## EXERCISE DATA
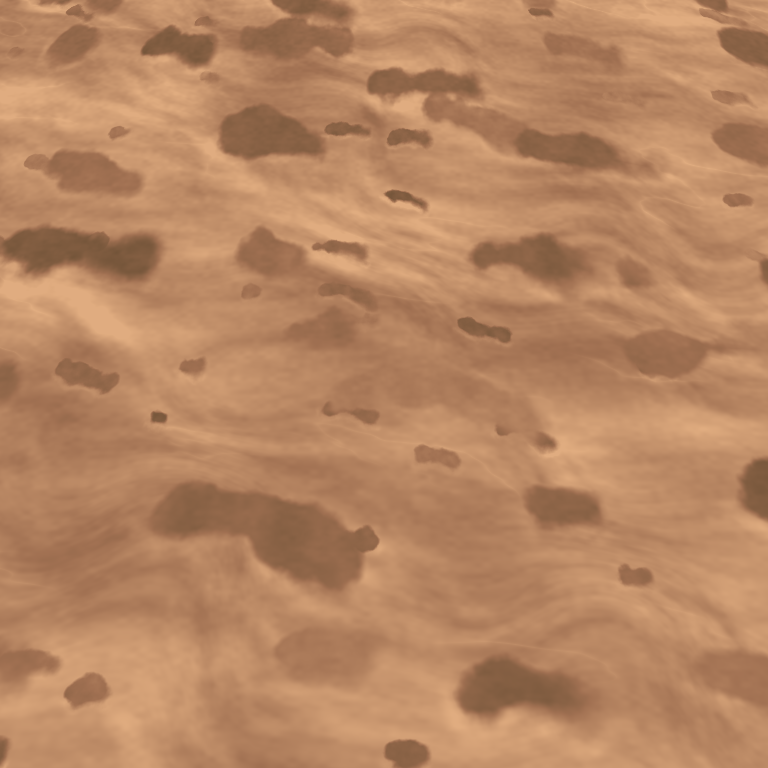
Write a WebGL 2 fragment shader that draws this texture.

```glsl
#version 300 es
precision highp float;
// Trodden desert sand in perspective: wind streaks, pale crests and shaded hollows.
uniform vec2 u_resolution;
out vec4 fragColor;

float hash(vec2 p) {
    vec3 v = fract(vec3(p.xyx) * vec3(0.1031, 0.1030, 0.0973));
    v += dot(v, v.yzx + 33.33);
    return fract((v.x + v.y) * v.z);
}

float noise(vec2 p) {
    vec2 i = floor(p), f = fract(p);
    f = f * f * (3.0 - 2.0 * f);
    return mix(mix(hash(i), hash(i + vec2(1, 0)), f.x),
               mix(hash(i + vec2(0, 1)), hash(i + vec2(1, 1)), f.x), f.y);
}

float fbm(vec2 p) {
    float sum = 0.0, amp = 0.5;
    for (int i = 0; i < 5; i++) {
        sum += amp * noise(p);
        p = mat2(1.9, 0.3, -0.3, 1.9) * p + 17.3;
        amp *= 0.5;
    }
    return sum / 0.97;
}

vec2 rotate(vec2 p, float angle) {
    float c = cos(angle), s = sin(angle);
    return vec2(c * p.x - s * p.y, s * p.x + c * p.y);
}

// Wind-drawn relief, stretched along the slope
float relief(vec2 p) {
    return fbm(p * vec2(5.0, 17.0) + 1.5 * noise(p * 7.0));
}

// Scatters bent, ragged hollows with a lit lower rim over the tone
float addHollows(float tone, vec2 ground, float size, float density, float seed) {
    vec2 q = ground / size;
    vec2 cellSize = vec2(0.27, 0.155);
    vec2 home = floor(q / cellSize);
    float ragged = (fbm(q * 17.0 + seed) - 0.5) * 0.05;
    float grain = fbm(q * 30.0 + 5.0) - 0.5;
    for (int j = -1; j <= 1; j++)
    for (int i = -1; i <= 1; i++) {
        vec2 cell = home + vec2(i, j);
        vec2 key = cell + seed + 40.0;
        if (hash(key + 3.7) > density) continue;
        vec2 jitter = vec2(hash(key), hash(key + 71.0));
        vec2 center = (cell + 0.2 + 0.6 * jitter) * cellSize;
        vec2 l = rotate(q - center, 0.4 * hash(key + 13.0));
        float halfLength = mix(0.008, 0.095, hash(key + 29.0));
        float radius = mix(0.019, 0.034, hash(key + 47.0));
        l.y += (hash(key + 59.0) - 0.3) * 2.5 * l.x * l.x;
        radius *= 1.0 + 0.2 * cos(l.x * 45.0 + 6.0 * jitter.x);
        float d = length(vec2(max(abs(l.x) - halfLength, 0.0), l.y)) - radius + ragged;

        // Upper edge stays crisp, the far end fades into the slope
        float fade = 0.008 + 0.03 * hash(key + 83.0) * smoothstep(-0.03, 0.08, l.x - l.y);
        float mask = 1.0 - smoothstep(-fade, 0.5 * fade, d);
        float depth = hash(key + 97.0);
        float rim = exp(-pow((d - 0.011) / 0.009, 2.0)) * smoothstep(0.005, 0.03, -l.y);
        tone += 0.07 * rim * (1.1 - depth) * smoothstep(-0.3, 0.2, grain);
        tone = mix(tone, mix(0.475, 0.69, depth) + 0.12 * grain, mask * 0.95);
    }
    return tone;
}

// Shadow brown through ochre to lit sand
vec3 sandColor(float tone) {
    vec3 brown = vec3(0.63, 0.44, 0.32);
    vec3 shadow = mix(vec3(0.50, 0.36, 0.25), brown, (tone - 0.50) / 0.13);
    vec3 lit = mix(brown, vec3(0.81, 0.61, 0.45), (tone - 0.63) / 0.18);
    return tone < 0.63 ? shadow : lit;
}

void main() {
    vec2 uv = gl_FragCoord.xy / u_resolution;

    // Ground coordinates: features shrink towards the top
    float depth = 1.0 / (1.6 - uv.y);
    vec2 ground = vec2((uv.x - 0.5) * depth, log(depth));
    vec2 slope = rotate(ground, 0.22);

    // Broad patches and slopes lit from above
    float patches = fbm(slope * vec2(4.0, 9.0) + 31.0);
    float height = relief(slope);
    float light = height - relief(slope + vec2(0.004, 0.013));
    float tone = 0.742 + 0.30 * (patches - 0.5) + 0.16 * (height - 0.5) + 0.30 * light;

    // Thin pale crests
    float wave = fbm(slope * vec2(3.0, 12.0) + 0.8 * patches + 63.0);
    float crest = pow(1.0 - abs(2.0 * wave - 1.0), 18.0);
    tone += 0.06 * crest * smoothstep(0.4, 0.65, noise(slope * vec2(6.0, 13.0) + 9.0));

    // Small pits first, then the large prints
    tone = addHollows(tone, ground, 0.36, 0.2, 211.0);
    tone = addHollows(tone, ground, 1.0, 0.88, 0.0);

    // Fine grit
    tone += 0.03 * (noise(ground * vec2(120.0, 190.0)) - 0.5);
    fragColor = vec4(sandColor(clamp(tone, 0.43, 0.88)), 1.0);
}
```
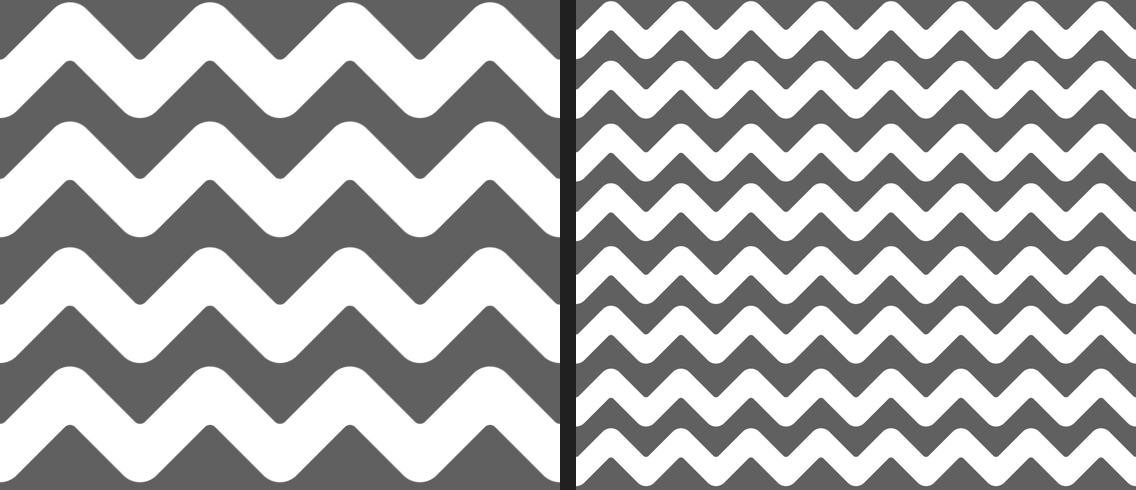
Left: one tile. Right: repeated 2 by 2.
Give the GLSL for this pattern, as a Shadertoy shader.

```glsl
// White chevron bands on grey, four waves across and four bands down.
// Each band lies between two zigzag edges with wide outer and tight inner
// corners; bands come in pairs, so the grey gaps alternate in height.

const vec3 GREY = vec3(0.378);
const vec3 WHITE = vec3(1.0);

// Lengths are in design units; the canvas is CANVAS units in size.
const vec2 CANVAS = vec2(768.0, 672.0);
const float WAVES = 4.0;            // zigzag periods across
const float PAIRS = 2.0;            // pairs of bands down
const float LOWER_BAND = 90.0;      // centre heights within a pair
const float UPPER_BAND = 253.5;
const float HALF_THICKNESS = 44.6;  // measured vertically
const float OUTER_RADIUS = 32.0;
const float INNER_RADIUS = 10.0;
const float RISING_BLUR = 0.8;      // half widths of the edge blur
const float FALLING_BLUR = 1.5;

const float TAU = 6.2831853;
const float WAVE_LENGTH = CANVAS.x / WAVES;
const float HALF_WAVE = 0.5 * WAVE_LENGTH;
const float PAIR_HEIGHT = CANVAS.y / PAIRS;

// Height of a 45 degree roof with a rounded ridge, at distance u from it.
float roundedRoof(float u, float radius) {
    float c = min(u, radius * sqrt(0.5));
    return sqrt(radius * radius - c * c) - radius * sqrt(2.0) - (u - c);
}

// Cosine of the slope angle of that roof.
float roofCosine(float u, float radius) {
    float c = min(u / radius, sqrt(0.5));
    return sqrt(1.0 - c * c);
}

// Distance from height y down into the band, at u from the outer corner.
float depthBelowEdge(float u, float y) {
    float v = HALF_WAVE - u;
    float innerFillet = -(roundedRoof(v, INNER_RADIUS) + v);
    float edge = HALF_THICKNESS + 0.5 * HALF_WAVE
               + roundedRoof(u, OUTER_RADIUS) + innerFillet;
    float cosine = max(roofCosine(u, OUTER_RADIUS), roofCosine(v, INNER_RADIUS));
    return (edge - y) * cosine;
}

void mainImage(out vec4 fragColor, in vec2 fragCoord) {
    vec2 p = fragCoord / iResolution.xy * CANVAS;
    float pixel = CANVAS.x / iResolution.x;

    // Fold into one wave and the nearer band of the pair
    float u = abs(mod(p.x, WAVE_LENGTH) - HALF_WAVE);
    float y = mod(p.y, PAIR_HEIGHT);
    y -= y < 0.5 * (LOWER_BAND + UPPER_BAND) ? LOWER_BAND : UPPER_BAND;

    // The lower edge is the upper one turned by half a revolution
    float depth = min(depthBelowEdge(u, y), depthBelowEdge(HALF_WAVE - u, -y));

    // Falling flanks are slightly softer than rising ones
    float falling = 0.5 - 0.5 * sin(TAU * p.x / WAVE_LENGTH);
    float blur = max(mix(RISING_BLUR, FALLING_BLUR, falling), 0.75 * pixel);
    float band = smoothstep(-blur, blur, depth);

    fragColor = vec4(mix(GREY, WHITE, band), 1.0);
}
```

## EXERCISE DETAILS
From the records above, return each line where "innerFillet" occurs.

## SOLUTION FOR THIS PROBLEM
    float innerFillet = -(roundedRoof(v, INNER_RADIUS) + v);
               + roundedRoof(u, OUTER_RADIUS) + innerFillet;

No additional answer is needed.